**Problem details:** Report each line of the entries that contains the word "suit", copied in full.

[Start of Attachment]

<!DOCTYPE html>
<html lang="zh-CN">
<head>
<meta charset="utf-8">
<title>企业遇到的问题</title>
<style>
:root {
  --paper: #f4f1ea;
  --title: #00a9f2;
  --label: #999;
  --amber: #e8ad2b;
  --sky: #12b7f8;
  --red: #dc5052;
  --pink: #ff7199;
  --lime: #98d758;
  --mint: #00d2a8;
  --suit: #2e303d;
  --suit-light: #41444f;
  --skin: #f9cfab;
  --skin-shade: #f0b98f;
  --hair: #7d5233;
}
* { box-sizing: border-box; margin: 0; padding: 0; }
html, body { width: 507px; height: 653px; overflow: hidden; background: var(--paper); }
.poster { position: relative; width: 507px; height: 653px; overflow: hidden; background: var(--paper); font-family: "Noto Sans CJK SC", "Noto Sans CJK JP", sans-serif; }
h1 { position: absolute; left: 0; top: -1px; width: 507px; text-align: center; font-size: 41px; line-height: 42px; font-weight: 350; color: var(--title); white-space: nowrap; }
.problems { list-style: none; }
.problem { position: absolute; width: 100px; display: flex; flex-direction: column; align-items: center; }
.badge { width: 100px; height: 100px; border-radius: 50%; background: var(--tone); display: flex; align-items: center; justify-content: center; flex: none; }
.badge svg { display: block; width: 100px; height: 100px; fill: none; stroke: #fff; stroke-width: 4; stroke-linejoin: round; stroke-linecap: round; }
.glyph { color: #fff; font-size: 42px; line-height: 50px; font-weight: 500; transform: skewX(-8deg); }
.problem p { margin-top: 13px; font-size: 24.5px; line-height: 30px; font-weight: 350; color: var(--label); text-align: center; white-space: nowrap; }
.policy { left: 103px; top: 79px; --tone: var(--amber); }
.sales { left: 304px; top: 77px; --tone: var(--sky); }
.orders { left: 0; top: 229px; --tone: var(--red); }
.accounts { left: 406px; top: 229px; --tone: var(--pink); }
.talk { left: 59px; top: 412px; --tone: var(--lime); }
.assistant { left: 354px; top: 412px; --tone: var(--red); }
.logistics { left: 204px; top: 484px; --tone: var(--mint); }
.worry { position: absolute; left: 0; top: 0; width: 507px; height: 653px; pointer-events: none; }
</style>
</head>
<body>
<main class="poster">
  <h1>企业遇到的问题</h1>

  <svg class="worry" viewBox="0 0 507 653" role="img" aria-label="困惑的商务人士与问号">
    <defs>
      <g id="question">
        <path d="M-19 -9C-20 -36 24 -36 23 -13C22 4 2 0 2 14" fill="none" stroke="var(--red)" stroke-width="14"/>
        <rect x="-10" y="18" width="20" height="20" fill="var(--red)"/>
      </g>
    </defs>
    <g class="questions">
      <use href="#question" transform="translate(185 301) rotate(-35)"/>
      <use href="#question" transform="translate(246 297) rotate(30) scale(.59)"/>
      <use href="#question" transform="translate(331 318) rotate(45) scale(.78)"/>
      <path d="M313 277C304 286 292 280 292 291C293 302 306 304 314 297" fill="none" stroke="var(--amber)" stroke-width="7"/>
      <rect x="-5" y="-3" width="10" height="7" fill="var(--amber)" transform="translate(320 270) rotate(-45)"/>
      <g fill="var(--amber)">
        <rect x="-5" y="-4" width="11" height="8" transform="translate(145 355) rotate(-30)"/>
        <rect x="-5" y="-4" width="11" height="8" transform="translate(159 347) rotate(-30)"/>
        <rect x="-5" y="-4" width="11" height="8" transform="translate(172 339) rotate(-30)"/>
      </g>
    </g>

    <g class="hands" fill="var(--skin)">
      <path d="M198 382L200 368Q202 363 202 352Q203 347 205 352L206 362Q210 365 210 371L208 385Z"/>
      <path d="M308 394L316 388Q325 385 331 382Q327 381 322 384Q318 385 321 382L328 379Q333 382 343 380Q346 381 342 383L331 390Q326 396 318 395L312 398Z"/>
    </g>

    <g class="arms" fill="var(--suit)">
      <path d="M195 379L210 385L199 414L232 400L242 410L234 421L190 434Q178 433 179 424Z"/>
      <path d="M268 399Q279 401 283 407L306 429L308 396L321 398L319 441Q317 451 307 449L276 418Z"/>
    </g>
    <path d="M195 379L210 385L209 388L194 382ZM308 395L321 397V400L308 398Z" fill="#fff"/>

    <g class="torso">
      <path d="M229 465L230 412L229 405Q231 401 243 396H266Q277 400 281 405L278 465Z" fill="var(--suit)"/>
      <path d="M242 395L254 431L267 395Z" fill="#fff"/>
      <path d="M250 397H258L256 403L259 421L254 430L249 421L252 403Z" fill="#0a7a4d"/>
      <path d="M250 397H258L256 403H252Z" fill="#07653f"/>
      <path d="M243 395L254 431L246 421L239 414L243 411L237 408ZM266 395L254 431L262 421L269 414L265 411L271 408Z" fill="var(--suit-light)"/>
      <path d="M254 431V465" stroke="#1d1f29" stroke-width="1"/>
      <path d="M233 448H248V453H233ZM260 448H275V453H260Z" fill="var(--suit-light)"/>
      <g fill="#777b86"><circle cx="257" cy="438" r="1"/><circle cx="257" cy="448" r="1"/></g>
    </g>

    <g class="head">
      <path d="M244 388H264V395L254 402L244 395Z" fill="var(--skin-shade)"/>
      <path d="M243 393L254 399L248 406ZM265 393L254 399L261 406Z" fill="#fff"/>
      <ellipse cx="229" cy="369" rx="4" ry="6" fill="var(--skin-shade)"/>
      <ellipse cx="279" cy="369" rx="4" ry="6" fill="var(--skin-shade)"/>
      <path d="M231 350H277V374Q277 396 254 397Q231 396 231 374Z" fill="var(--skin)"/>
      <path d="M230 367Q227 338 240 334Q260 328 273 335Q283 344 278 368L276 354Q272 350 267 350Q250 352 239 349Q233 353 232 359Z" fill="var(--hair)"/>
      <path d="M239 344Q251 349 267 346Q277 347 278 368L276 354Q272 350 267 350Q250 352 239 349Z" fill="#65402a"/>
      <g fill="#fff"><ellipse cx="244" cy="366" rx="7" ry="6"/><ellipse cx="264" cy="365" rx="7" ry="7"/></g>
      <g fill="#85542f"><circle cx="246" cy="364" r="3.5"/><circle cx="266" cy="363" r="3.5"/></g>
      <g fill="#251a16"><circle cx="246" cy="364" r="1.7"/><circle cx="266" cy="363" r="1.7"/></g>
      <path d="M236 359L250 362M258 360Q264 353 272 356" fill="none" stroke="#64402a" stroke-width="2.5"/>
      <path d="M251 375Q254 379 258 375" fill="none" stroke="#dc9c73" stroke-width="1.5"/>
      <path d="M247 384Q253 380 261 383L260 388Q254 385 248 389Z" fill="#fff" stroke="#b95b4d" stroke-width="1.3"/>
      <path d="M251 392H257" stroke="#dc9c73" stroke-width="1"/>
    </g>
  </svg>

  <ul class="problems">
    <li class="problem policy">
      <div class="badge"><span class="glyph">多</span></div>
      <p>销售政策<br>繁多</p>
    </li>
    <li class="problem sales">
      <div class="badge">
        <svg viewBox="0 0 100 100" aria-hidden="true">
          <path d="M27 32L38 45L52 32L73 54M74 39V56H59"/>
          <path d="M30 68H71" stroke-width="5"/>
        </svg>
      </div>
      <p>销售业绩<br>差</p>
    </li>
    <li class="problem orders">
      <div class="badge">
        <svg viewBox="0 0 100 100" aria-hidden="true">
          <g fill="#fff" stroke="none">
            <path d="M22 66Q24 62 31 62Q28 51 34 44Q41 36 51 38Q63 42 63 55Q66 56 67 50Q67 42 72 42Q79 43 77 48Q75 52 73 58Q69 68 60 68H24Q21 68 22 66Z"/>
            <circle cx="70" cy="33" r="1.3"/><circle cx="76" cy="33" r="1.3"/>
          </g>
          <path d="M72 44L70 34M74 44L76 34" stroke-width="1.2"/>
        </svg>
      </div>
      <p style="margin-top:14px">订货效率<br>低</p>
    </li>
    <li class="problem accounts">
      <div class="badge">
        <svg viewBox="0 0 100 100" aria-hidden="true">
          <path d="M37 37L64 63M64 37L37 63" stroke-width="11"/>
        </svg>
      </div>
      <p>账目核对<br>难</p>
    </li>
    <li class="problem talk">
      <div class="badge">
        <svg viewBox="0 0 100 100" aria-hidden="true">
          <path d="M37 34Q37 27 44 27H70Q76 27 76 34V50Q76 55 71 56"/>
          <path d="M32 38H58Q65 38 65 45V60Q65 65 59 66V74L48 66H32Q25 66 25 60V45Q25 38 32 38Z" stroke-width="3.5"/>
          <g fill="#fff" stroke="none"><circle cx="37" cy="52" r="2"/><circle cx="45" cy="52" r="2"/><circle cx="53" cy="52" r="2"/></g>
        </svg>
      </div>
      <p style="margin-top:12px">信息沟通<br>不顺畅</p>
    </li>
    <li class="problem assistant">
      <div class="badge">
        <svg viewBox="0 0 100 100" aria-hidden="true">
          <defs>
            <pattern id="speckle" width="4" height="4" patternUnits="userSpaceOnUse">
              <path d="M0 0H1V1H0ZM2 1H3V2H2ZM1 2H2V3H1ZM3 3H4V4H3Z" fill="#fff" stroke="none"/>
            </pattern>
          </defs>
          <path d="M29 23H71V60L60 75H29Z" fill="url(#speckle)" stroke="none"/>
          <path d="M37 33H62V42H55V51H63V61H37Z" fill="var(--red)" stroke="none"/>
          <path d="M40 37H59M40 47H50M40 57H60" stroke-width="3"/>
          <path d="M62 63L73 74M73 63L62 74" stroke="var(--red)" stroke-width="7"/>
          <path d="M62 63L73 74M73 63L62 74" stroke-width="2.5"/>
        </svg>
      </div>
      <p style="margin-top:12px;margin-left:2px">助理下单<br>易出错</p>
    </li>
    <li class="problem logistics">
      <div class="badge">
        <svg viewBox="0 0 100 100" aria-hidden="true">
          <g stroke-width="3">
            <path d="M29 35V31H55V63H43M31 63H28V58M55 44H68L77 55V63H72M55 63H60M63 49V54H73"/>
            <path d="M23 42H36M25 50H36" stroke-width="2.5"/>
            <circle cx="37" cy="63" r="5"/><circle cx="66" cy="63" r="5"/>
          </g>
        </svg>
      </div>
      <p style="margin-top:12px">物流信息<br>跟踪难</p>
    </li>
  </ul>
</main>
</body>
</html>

[End of Attachment]

**Answer section:**
  --suit: #2e303d;
  --suit-light: #41444f;
    <g class="arms" fill="var(--suit)">
      <path d="M229 465L230 412L229 405Q231 401 243 396H266Q277 400 281 405L278 465Z" fill="var(--suit)"/>
      <path d="M243 395L254 431L246 421L239 414L243 411L237 408ZM266 395L254 431L262 421L269 414L265 411L271 408Z" fill="var(--suit-light)"/>
      <path d="M233 448H248V453H233ZM260 448H275V453H260Z" fill="var(--suit-light)"/>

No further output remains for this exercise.